On May 9, 2019, FinCEN, the U.S. federal agency charged with combating money laundering, issued two new interpretive documents of interest to the crypto community. The first is interpretive guidance titled “Application of FinCEN’s Regulations to Certain Business Models Involving Convertible Virtual Currencies” (the “Guidance”). The second document is an “Advisory on Illicit Activity Involving Convertible Virtual Currency” (the “Advisory”).
As the titles suggest, the central focus of the two documents is on “convertible virtual currencies,” or “CVCs,” which FinCEN defines as any type of virtual currency that either has an equivalent value as currency or acts as a substitute for currency. In turn, the term “virtual currency” refers to a medium of exchange that can operate like currency but does not have all the attributes of “real” currency, as defined in federal regulations, including legal tender status.
With the Guidance, FinCEN pointed out that the label applied to any particular type of CVC (such as “digital currency,” “cryptocurrency,” “cryptoasset” or “digital asset”) is not dispositive of its regulatory treatment under the Bank Secrecy Act (“BSA”). Similarly, as money transmission involves the acceptance and transmission of value that substitutes for currency by any means, transactions denominated in CVC will be subject to FinCEN regulations regardless of whether the CVC is represented by a physical or digital token, whether the type of ledger used to record the transactions is centralized or distributed or the type of technology utilized for the transmission of value.
After opening with a general discussion of BSA regulations related to money transmission activities, the Guidance delves into the application of BSA regulations specifically to money transmission activities involving CVCs. The Guidance also sets forth examples of how FinCEN’s money transmission regulations apply to several common business models involving transactions in CVC, including trading platforms and exchanges, providers of wallet services, electronic terminals and kiosks, certain decentralized applications, so-called anonymity-enhanced transactions, payment processors and internet casinos.

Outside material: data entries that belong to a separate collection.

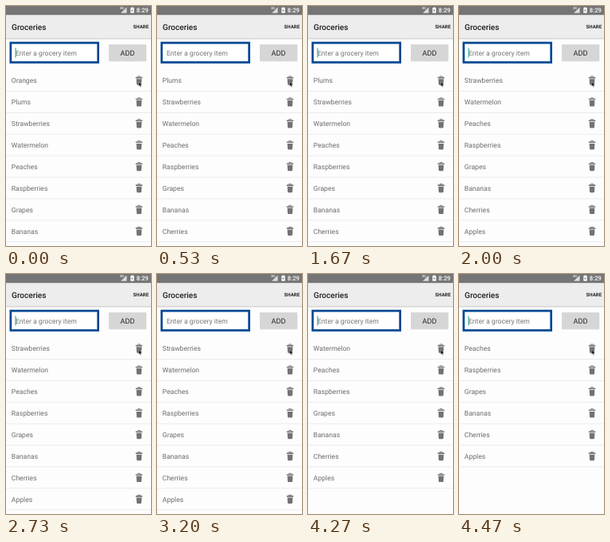
Recreate the animation shown at these times as an HTML page. Size 182 px wide and 300 px high, loop 4790 ms.

```html
<!DOCTYPE html>
<html lang="en">
<head>
<meta charset="utf-8">
<title>Groceries</title>
<style>
  html, body { margin: 0; width: 100%; height: 100%; overflow: hidden; background: #fdfdfd; }
  svg { display: block; width: 100vw; height: 100vh; font-family: Roboto, sans-serif; text-rendering: geometricPrecision; }
  .item { font-size: 8.6px; fill: #6c6c6c; }
</style>
</head>
<body>
<svg viewBox="0 0 182 300">
  <defs>
    <linearGradient id="shade" x2="0" y2="1">
      <stop stop-color="#000" stop-opacity=".2"/>
      <stop offset="1" stop-color="#000" stop-opacity="0"/>
    </linearGradient>
    <g id="trash" fill="#727272">
      <path d="M-1.5-4.2v-.9h3v.9" fill="none" stroke="#727272" stroke-width=".9"/>
      <rect x="-4.3" y="-4.2" width="8.6" height="1.6" rx=".6"/>
      <path d="M-3.4-1.8h6.8l-.4 6.3q-.1 1.2-1.3 1.2h-3.4q-1.2 0-1.3-1.2z"/>
    </g>
  </defs>

  <rect width="182" height="300" fill="#fdfdfd"/>
  <rect y="40" width="182" height="2.5" fill="url(#shade)"/>
  <rect y="11" width="182" height="29" fill="#ededed"/>
  <rect width="182" height="11.2" fill="#757575"/>

  <g fill="#fff">
    <path d="M151.5 1.5v7.3h-7.3z" fill-opacity=".75"/>
    <text x="143" y="4.4" font-size="4" font-weight="500">3G</text>
    <path d="M156.3 2.3h1.3v-.8h1.8v.8h1.3v6.5h-4.4z"/>
    <path d="M158.8 3.4l-1.6 2.5h1l-.4 2 1.7-2.6h-1z" fill="#757575"/>
    <text x="163.8" y="8" font-size="7.7" font-weight="500">8:29</text>
  </g>

  <g fill="#212121" font-weight="500">
    <text x="7" y="29.6" font-size="10.1">Groceries</text>
    <text x="159.6" y="28.2" font-size="6.1" font-weight="700">SHARE</text>
  </g>

  <rect x="5.85" y="46.05" width="109.8" height="24.4" fill="#fff" stroke="#034793" stroke-width="2.7"/>
  <text x="11.9" y="62" font-size="8.64" fill="#757575">Enter a grocery item</text>
  <rect id="caret" x="11.5" y="52.5" width="1.1" height="12" fill="#26a69a"/>

  <rect x="129" y="48.6" width="47.2" height="21" rx="1" fill="#000" opacity=".1"/>
  <rect x="129" y="48" width="47.2" height="20.8" rx="1" fill="#d6d6d6"/>
  <text x="152.5" y="61.5" font-size="9.1" fill="#262626" text-anchor="middle">ADD</text>

  <g id="list"></g>
  <path d="M166.6 94.9v5.6l1.3-1.2 .9 2 1-.4-.9-2h1.7z" fill="#111" stroke="#eee" stroke-width=".3"/>
</svg>
<script>
  const LOOP = 4790, ROW = 26.9, FIRST = 93;
  const groceries = ["Oranges", "Plums", "Strawberries", "Watermelon", "Peaches",
    "Raspberries", "Grapes", "Bananas", "Cherries", "Apples"];
  const deletions = [530, 2000, 3400, 4470];
  // Times at which the caret takes on a new opacity
  const blinks = [[0, 1], [70, .5], [200, 0], [670, 1], [1200, 0], [1670, 1],
    [2200, 0], [2730, 1], [3200, 0], [4200, .5], [4270, 1]];

  const list = document.getElementById("list");
  const caret = document.getElementById("caret");
  let shownRemoved = -1;

  function renderList(removed) {
    list.innerHTML = groceries.slice(removed, removed + 8).map((name, i) => {
      const y = FIRST + i * ROW;
      return `<text class="item" x="6.8" y="${y + 3.2}">${name}</text>
        <use href="#trash" x="167" y="${y}"/>
        <rect y="${y + 13}" width="182" height=".9" fill="#e9e9e9"/>`;
    }).join("");
  }

  function draw(now) {
    const t = now % LOOP;
    const removed = deletions.filter(time => time <= t).length;
    if (removed !== shownRemoved) renderList(shownRemoved = removed);
    caret.setAttribute("opacity", blinks.filter(([time]) => time <= t).pop()[1]);
  }

  function tick() {
    draw(performance.now());
    requestAnimationFrame(tick);
  }
  tick();
</script>
</body>
</html>
```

The Guidance concludes with a discussion of CVC money transmission performed in the context of raising funding for development and other projects, including with respect to ICO issuers and intermediaries, mining pools and cloud miners. It provides a number of examples and details potential exemptions from the BSA regulations.
The Advisory is intended to assist financial institutions in identifying and reporting suspicious activity concerning how criminals and other bad actors exploit CVCs for money laundering, sanctions evasion and other illicit financing purposes. It opens by summarizing certain risks that FinCEN perceives to the financial system concerning CVCs. Drawing on recent FinCEN enforcement actions, the Advisory notes that FinCEN and U.S. law enforcement have observed unregistered entities being exploited or wittingly allowing their platforms to be utilized by criminals in the U.S. and abroad to further illicit activity, including through darknet marketplaces, CVC exchanges, money service businesses located overseas and CVC kiosks. When reporting suspicious activity to FinCEN regarding CVCs, the Advisory lays out various categories of information that may be particularly helpful to law enforcement and provides specific instructions for filing Suspicious Activity Reports on possible illicit activity involving CVCs.